Energy companies can disconnect power to hard-up families under new laws
- From: The Australian
- May 27, 2010
- Welfare groups want rules toughened
- Electricity is "an essential service"
- Number of complaints surge across country
POWER companies will be permitted to disconnect customers too poor to pay their bills, under the first national consumer energy law to be signed off by the states and territories next month.
Welfare and consumer groups want the legislation toughened to ban companies from cutting off electricity purely on the grounds of a customer's incapacity to pay.
The Australian Council of Social Service regards electricity as an essential service, The Australian reported.
"Anyone can end up in hardship even temporarily -- you lose your job, you get sick, your partner dies," ACOSS senior policy officer Tony Westmore said yesterday.
"Rather than be disconnected, you should have some assistance to help you pay it off."
Victoria's Energy and Water Ombudsman, Fiona McLeod, is also lobbying for change, to prohibit power companies from cutting off supply until they have resolved any complaints lodged by the customer.
The draft legislation, to go before the Ministerial Council on Energy in Melbourne on June 11, states that power companies "must give effect to the general principle that . . . disconnection of premises of a hardship customer due to inability to pay energy bills should be a last-resort option".

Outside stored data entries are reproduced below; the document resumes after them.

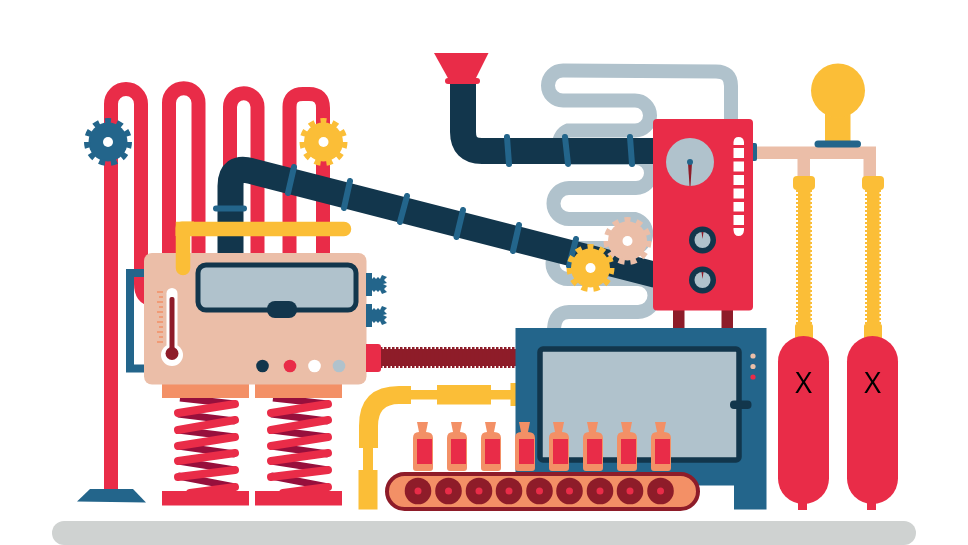
<!DOCTYPE html>
<html lang="en">
<head>
<meta charset="utf-8">
<title>Bottling machine</title>
<style>
:root{--red:#e92c48;--maroon:#8e1c29;--plum:#970f3c;--navy:#12364c;--blue:#23658b;--steel:#b0c2cc;--yellow:#fbbe37;--skin:#ebbea8;--orange:#f39066;--floor:#cfd2d1;--white:#fff}
html,body{margin:0;background:var(--white);overflow:hidden}
svg{display:block;width:968px;height:545px}
.red{fill:var(--red)}.maroon{fill:var(--maroon)}.navy{fill:var(--navy)}.blue{fill:var(--blue)}.steel{fill:var(--steel)}.yellow{fill:var(--yellow)}.skin{fill:var(--skin)}.orange{fill:var(--orange)}.white{fill:var(--white)}
.line{fill:none}
.coil{stroke:var(--red);stroke-width:14}
.cooler{stroke:var(--steel);stroke-width:14}
.pipe{stroke:var(--navy);stroke-width:26}
.rings{stroke:var(--blue);stroke-width:6;stroke-linecap:round}
.spring-back{stroke:var(--plum);stroke-width:7}
.spring-front{stroke:var(--red);stroke-width:8;stroke-linecap:round}
.teeth{fill:none;stroke:currentColor;stroke-width:6;stroke-dasharray:1 1}
.gear-body{fill:currentColor}
.mark{font:29px "Open Sans","Noto Sans",sans-serif;text-anchor:middle;fill:#000}
</style>
</head>
<body>
<svg viewBox="0 0 968 545" role="img" aria-label="Colourful machine with pipes, springs and gears filling bottles on a conveyor">
<defs>
<g id="gear">
<circle class="gear-body" r="19.5"/>
<circle class="teeth" r="21" pathLength="22"/>
<circle class="white" r="5"/>
</g>
<g id="spring">
<path class="line spring-back" d="M178 414L235 421M178 430L235 437M178 446L235 454M178 461L235 470M178 476L235 487M180 398L235 404"/>
<path class="line spring-front" d="M178 413L235 404M178 430L235 420M178 446L235 437M178 461L235 453M178 477L235 470M190 493L235 487"/>
<rect class="orange" x="162" y="383" width="87" height="15"/>
<rect class="red" x="162" y="491" width="87" height="14.500"/>
</g>
<g id="bottle">
<path class="orange" d="M417 422H428L426 432Q433 432 433 438V468Q433 471 430 471H416Q413 471 413 468V438Q413 432 419 432Z"/>
<rect class="red" x="417" y="439" width="15" height="25"/>
</g>
<g id="roller">
<circle class="maroon" cx="418" cy="491" r="13.300"/>
<circle class="red" cx="418" cy="491" r="3.500"/>
</g>
<g id="knob">
<circle class="navy" r="13.500"/>
<circle class="steel" r="8"/>
<path class="maroon" d="M-1 -8H1L0 -1Z"/>
</g>
<g id="bolt">
<rect class="blue" x="366" y="273" width="6" height="23"/>
<path class="blue" d="M371 280L374 277L376 279L378 277L380 279L382 275L387 277L384 280L387 283L383 284L387 286L384 289L387 292L382 294L380 290L378 292L376 290L374 292L371 289Z"/>
</g>
<g id="tank">
<rect class="yellow" x="793" y="176" width="22" height="14" rx="4"/>
<rect class="yellow" x="798" y="188" width="12.500" height="140"/>
<path class="line" stroke="var(--yellow)" stroke-width="16" stroke-dasharray="2 2" d="M804 190V325"/>
<rect class="yellow" x="795" y="324" width="18" height="16" rx="2"/>
<rect class="red" x="798" y="498" width="9" height="12"/>
<rect class="red" x="778" y="336" width="51" height="168" rx="25.500"/>
<text class="mark" x="803.500" y="393">X</text>
</g>
</defs>

<rect id="floor" x="52" y="521" width="864" height="24" rx="12" fill="var(--floor)"/>

<g id="heating-coil">
<path class="line coil" d="M111 492V104A15 15 0 0 1 141 104V284Q141 298 152 299M169 260V103A14.500 14.500 0 0 1 198.500 103V260M230 260V107A13.700 13.700 0 0 1 257.500 107V260M289.500 260V107Q289.500 94 303 94H309Q323 94 323 108V260"/>
<path class="blue" d="M90 489H133L146 502.500L77 501.500Z"/>
</g>

<g id="cooling-coil">
<path class="line cooler" d="M731 125V86Q731 71.500 716 71.500L563 70.500A14.800 14.800 0 0 0 563 100.500H635A15 15 0 0 1 635 130.500H568A15 15 0 0 0 568 158H636A15 15 0 0 1 636 188H569A15.500 15.500 0 0 0 569 219H635A15 15 0 0 1 635 248H568A15 15 0 0 0 568 279H638A16 16 0 0 1 638 312H569Q555 312 554 329"/>
</g>

<g id="funnel-pipe">
<path class="line pipe" d="M463 82V132Q463 151 482 151H656"/>
<path class="line rings" d="M507 137L509 164M565 137L568 164M630 137L632 164"/>
<rect class="red" x="445" y="78" width="35" height="6" rx="3"/>
<path class="red" d="M434 53H488.500L475 80H449Z"/>
</g>

<g id="transfer-pipe">
<path class="line pipe" d="M230.500 256V186Q230.500 165 251 171L656 275"/>
<path class="line rings" d="M216 208.500H244M294 167L288 193M350 181L344 208M407 196L400 222M463 210L456.500 237M519 225L513 251M576 239L569 266"/>
</g>

<g id="gears">
<use href="#gear" color="var(--blue)" transform="translate(108 142)"/>
<use href="#gear" color="var(--yellow)" transform="translate(323.500 142)"/>
<use href="#gear" color="var(--skin)" transform="translate(627.500 241)"/>
<use href="#gear" color="var(--yellow)" transform="translate(590.500 268)"/>
</g>

<g id="boiler">
<path class="line" stroke="var(--blue)" stroke-width="8" d="M148 273H130V368.500H148"/>
<use href="#spring"/>
<use href="#spring" x="93"/>
<rect class="skin" x="144" y="253" width="222.500" height="131.500" rx="8"/>
<path class="line" stroke="var(--yellow)" stroke-width="14.500" stroke-linecap="round" d="M183 268V229H344"/>
<path class="yellow" d="M175.500 236V228Q175.500 221.500 182 221.500H194V236Z"/>
<rect x="198" y="265" width="158" height="45" rx="8" fill="var(--steel)" stroke="var(--navy)" stroke-width="5"/>
<rect class="navy" x="267" y="301" width="30" height="17" rx="8"/>
<g id="thermometer">
<path class="line" stroke="var(--orange)" stroke-width="1.500" d="M157 292H163M159 297H163M157 302H163M159 307H163M157 312H163M159 317H163M157 322H163M159 327H163M157 332H163M159 337H163M157 342H163"/>
<rect class="white" x="166.500" y="288" width="11" height="62" rx="5.500"/>
<circle class="white" cx="172" cy="355" r="11"/>
<rect class="maroon" x="169.500" y="297" width="5" height="54" rx="2"/>
<circle class="maroon" cx="172" cy="353.500" r="6.500"/>
</g>
<circle class="navy" cx="262.500" cy="366" r="6.300"/>
<circle class="red" cx="290" cy="366" r="6.300"/>
<circle class="white" cx="314.500" cy="366" r="6.300"/>
<circle class="steel" cx="339" cy="366" r="6.300"/>
<use href="#bolt"/>
<use href="#bolt" y="31"/>
</g>

<g id="corrugated-hose">
<rect class="maroon" x="378" y="349" width="140" height="17"/>
<path class="line" stroke="var(--maroon)" stroke-width="21" stroke-dasharray="2.500 1.500" d="M380 357.500H518"/>
<path class="red" d="M366 344H378Q381 344 381 347V369Q381 372 378 372H366Z"/>
</g>

<g id="outlet-pipe" class="yellow">
<path d="M359 448V426Q359 386 399 386H411V404H399Q378 404 378 426V448Z"/>
<rect x="363" y="446" width="10" height="26"/>
<rect x="358.500" y="470" width="19" height="39.500"/>
<rect x="409" y="390" width="108" height="9.500"/>
<rect x="437" y="385" width="54" height="19.500"/>
<rect x="510.500" y="383" width="8" height="23"/>
</g>

<g id="control-panel">
<rect class="maroon" x="673" y="305" width="11.500" height="25"/>
<rect class="maroon" x="721.500" y="305" width="11.500" height="25"/>
<rect class="blue" x="751" y="143" width="6" height="18" rx="2"/>
<rect class="red" x="653" y="119" width="100" height="191.500" rx="4"/>
<circle class="steel" cx="690" cy="162" r="24"/>
<path class="maroon" d="M688 163H692L690.500 186H689.500Z"/>
<circle class="blue" cx="690" cy="162" r="3"/>
<use href="#knob" x="702.500" y="240"/>
<use href="#knob" x="702.500" y="280"/>
<path class="white" d="M733.500 145V142Q734 137 738.500 137Q743.500 137 744 142V145Z"/>
<path class="white" d="M733.500 148H744V158H733.500ZM733.500 161.500H744V171.500H733.500ZM733.500 175H744V185H733.500ZM733.500 188.500H744V198.500H733.500ZM733.500 202H744V211.500H733.500ZM733.500 215H744V225H733.500Z"/>
<path class="white" d="M733.500 228H744V230Q743.500 236 738.500 236Q734 236 733.500 230Z"/>
</g>

<g id="gas-supply">
<path class="skin" d="M757 146.500H876V180H863.500V159H810V180H797.500V159H757Z"/>
<rect class="yellow" x="825" y="108" width="25.500" height="36"/>
<circle class="yellow" cx="838" cy="90.500" r="27"/>
<rect class="blue" x="814.500" y="140.500" width="46.500" height="7" rx="3.500"/>
<use href="#tank"/>
<use href="#tank" x="69"/>
</g>

<g id="oven">
<path class="blue" d="M515.500 328H766.500V509.500H734V485.500H515.500Z"/>
<rect x="540" y="349" width="199" height="111" rx="3" fill="var(--steel)" stroke="var(--navy)" stroke-width="5.500"/>
<rect class="navy" x="730" y="400.500" width="21.500" height="8.500" rx="4"/>
<circle class="skin" cx="753" cy="356" r="2.600"/>
<circle class="skin" cx="753" cy="366.500" r="2.600"/>
<circle class="red" cx="753" cy="377" r="2.600"/>
</g>

<g id="conveyor">
<rect x="387" y="474" width="311" height="35" rx="17.500" fill="var(--orange)" stroke="var(--maroon)" stroke-width="4"/>
<use href="#roller"/>
<use href="#roller" x="30.500"/>
<use href="#roller" x="61"/>
<use href="#roller" x="91"/>
<use href="#roller" x="121.500"/>
<use href="#roller" x="151.500"/>
<use href="#roller" x="182"/>
<use href="#roller" x="212"/>
<use href="#roller" x="242.500"/>
</g>

<g id="bottles">
<use href="#bottle"/>
<use href="#bottle" x="34"/>
<use href="#bottle" x="68"/>
<use href="#bottle" x="102"/>
<use href="#bottle" x="136"/>
<use href="#bottle" x="170"/>
<use href="#bottle" x="204"/>
<use href="#bottle" x="238"/>
</g>
</svg>
</body>
</html>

It says "hardship customers" cannot be disconnected unless the power company has offered the customer two payment plans in the previous 12 months, and the customer has either rejected them or failed to pay instalments.
But the Consumer Action Law Centre's energy policy officer, Janine Rayner, said yesterday the legislation must do more to protect people who genuinely cannot pay their bills.
Complaints against power utilities have surged in the past year, with state energy ombudsmen reporting a jump in the number of disputed bills and disconnections.
In Victoria -- where power companies are required by law to provide alternative payment arrangements and hardship programs -- the Ombudsman received complaints from 618 households disconnected because of non-payment, and another 866 who had faced disconnection.
In Queensland, the number of consumers contacting the Ombudsman over "account payment difficulties" almost quadrupled to 1103 in 2008-09.
In South Australia, complaints to the Energy Ombudsman leapt 63 per cent over the same period -- including a doubling in billing complaints to 4141 -- while the number of disconnections jumped from 297 to 464.
Tasmania's Ombudsman dealt with 21 disputes over disconnection and 35 related to payment difficulties, while Western Australia recorded 173 disputes over disconnections and 112 over impending disconnections.